The film is such a beautiful study of the class system, were you aware that was happening when you were filming it?
Yes, absolutely! I mean the book was the bible, because Forster is such a brilliant author, he’s always describing what people are thinking, he’s got this wonderful ability to gently pull the rug from under the feet of the establishment. And I think he really went for it in this particular novel, because it was never published when he was still alive, and that class thing is wonderfully written in the book. What was really brilliant about the book was that Maurice is no hero, I mean he says terrible things about the poor, and he actually feels physical disgust when he finds out that Scudder’s father is a butcher from some local village…the idea disgusts him, but in the end he’s strong enough to get beyond that, because that’s his teachers and his parents and all the rest of society telling him how he should behave.

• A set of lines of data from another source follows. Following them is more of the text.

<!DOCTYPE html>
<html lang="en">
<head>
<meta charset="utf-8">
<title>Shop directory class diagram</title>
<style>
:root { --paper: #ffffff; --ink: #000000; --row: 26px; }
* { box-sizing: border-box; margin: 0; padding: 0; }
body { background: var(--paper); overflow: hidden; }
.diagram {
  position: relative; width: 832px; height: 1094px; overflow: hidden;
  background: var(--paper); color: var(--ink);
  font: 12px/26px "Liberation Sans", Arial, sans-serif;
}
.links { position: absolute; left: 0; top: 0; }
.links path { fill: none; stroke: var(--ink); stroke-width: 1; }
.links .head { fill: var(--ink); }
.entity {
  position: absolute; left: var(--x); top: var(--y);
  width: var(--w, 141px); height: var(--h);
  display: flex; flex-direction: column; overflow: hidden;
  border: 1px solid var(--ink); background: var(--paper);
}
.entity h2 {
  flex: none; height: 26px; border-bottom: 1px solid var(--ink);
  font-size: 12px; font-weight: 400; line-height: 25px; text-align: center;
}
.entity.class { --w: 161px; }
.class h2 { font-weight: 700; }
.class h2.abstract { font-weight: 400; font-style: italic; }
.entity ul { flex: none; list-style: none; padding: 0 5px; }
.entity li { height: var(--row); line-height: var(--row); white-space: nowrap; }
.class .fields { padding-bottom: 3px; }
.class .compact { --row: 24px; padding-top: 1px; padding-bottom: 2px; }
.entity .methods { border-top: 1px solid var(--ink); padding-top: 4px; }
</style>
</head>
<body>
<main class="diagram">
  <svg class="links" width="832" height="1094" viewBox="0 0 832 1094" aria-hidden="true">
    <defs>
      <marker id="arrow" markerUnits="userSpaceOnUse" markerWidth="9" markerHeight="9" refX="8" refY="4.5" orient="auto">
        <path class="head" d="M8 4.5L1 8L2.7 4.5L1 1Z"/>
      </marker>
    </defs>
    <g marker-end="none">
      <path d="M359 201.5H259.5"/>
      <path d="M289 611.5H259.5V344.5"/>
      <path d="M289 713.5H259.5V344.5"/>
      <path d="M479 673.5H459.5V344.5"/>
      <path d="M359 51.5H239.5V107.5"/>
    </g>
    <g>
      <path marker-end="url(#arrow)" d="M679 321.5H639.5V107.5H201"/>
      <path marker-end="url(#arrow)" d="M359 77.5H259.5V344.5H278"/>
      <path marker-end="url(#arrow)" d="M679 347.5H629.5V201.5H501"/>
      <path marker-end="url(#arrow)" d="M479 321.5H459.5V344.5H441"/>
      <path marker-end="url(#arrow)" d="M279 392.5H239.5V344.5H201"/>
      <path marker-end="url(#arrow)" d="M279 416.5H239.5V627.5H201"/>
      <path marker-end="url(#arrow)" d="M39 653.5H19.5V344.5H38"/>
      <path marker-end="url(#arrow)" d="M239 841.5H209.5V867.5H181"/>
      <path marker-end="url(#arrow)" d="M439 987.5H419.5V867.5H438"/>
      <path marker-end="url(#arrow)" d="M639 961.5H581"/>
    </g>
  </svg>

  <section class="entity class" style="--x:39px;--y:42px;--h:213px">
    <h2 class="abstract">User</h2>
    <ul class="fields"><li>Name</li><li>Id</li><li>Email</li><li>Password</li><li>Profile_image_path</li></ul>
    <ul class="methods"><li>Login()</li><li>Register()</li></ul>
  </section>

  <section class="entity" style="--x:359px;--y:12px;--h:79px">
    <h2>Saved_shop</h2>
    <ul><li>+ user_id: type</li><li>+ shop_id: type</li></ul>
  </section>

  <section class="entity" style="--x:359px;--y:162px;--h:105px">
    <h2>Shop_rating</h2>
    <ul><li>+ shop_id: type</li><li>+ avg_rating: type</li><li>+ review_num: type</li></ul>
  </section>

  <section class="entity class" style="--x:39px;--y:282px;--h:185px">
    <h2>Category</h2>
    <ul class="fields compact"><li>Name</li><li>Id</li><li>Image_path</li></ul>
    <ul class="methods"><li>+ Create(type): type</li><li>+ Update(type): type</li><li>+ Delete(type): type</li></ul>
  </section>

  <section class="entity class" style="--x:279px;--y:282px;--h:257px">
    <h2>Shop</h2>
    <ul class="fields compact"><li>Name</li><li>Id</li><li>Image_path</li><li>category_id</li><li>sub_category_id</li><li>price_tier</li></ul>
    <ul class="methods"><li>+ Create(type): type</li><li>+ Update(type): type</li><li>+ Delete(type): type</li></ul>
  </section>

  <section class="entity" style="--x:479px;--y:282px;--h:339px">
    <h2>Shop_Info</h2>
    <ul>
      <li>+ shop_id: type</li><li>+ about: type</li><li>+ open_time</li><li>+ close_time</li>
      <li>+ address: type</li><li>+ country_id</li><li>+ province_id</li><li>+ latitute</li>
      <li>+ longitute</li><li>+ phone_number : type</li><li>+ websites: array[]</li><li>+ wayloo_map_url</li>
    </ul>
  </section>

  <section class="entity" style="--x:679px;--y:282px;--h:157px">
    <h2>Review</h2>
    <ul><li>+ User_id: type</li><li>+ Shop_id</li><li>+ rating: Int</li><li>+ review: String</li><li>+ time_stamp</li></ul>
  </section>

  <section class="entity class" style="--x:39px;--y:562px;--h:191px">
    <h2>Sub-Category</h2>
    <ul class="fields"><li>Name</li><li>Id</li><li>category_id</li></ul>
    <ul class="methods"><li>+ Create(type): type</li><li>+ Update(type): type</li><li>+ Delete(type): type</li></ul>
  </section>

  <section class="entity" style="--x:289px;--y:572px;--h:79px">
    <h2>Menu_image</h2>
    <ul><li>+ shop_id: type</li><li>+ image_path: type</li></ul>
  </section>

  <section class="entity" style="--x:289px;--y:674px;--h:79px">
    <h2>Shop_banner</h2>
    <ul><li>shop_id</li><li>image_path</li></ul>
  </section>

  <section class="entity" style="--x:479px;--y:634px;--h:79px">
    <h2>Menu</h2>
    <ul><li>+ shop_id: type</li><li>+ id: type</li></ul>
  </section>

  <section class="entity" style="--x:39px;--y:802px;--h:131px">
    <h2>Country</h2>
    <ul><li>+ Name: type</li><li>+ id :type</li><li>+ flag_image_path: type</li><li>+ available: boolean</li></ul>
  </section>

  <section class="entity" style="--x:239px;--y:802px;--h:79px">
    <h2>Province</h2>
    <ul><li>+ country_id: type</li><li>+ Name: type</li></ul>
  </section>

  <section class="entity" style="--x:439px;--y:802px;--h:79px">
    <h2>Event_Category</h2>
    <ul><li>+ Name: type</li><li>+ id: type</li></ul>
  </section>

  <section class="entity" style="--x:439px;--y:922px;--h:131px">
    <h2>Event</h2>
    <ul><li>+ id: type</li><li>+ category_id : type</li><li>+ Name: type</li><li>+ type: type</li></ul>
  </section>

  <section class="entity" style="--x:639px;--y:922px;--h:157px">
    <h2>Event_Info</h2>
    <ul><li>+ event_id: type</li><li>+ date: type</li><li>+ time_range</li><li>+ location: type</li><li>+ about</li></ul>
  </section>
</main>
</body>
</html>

We recently saw you in Poldark, was that a fun project to be part of?
Well it’s fun stuff and its wonderfully written and has lovely actors and you know…you go in there and do your bit [laughs]. It’s always a bit odd being one of those supporting cast members, because you know the story is really about the main ones, and you’ve got to fit around them a bit, but at the moment it gives me a chance to flex my muscles.
Finally, can you tell us what else you’re working on at the moment.
Well this is going to make you laugh, because I’m about to direct Maurice. It will be in a small theatre called Above The Stag which has been going for a while, but which has just moved to a new venue in Vauxhall. It’s a really beautiful little theatre, with its own rehearsal space and a lovely bar and we’ll be opening in mid-September, so looks like Maurice has come back to haunt me [laughs].